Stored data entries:
*** Begin section ***

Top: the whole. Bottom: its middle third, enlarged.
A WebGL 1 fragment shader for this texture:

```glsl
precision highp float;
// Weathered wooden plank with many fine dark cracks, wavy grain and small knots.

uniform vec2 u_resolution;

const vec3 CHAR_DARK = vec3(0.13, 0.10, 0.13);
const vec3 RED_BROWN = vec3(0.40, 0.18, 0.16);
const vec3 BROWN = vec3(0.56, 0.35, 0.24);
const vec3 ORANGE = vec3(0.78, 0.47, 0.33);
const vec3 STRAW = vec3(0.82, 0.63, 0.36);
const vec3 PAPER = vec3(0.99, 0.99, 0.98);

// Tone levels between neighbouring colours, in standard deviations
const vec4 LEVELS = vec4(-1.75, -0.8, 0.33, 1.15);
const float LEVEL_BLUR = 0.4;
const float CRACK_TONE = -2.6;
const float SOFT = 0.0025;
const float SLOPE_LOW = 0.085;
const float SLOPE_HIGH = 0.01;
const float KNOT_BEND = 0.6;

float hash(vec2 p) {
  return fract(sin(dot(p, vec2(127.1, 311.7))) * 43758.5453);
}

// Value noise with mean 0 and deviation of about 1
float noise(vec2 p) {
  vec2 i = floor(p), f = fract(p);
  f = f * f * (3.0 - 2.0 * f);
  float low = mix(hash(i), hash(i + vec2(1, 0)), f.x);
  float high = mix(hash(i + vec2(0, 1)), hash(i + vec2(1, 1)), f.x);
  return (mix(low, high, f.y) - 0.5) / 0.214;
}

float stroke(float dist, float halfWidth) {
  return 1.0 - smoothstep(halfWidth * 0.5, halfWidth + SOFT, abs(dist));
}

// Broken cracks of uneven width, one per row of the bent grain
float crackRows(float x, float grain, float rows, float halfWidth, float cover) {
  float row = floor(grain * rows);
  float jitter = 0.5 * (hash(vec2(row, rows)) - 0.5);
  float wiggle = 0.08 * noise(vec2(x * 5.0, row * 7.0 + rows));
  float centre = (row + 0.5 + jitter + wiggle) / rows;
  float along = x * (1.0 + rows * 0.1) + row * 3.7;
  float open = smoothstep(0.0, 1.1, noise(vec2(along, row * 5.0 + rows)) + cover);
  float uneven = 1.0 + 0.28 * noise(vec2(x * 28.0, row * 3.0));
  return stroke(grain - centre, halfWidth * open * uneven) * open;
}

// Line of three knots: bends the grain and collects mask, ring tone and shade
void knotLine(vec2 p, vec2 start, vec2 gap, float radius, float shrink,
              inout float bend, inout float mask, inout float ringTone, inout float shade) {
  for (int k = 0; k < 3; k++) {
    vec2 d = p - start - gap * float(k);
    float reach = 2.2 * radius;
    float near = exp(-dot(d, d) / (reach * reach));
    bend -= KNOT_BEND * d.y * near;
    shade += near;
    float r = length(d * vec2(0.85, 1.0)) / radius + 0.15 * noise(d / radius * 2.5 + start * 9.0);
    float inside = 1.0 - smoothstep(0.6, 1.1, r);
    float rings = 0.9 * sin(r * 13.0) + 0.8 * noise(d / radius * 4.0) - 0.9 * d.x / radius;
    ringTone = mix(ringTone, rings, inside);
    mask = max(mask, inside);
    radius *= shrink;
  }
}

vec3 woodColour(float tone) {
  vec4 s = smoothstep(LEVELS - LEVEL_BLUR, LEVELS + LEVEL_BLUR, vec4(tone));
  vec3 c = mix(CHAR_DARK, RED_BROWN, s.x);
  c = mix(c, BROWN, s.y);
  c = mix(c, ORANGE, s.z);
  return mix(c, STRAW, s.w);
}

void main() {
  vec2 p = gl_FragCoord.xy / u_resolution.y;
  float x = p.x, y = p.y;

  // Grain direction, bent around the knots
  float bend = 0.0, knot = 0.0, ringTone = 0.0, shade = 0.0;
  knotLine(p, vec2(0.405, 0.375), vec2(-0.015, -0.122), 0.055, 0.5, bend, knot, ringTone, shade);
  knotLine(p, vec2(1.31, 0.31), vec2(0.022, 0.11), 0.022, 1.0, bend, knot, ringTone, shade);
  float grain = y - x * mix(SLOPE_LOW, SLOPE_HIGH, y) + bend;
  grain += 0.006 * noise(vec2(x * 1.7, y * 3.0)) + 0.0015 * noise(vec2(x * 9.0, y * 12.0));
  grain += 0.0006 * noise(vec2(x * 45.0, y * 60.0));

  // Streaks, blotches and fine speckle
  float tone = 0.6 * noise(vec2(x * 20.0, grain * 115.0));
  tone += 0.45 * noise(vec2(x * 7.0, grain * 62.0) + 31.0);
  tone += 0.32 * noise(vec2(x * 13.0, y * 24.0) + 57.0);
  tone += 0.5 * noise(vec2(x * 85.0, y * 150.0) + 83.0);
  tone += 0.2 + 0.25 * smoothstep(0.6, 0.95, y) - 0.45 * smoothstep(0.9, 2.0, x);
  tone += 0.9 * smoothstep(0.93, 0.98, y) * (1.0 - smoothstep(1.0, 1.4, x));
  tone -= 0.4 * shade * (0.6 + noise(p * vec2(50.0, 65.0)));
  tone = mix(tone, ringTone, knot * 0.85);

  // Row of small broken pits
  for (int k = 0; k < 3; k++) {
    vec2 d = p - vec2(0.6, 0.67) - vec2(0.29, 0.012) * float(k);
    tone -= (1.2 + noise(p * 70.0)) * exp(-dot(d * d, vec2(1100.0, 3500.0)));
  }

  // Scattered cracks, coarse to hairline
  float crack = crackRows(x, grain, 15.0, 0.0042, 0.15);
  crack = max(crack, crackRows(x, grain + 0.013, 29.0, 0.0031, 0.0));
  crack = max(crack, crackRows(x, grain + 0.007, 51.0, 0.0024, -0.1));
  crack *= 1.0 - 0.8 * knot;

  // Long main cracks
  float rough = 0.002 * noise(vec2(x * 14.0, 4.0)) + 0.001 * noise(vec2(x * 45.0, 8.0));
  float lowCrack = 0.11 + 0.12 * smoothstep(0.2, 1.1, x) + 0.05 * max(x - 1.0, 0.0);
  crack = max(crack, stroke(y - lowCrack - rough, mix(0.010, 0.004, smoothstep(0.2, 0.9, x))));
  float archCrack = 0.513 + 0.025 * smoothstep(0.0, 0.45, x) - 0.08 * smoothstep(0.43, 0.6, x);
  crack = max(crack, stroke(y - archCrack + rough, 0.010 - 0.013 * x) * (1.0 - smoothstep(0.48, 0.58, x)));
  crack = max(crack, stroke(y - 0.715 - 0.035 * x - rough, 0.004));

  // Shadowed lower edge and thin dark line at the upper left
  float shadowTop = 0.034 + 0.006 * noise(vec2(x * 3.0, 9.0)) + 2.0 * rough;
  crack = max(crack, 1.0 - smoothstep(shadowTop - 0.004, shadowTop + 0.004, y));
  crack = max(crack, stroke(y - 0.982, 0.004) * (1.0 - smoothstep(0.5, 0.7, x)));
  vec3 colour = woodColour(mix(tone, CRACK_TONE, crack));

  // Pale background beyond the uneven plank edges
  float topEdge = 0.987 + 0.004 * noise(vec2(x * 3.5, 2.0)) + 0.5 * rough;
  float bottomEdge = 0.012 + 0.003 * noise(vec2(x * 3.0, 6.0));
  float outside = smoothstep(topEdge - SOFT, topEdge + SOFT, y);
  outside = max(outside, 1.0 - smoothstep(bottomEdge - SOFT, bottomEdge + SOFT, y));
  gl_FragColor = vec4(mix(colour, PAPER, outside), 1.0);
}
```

*** End section ***

### Task item
Take every line above that includes the string "PAPER" and return it.

### Response
const vec3 PAPER = vec3(0.99, 0.99, 0.98);
  gl_FragColor = vec4(mix(colour, PAPER, outside), 1.0);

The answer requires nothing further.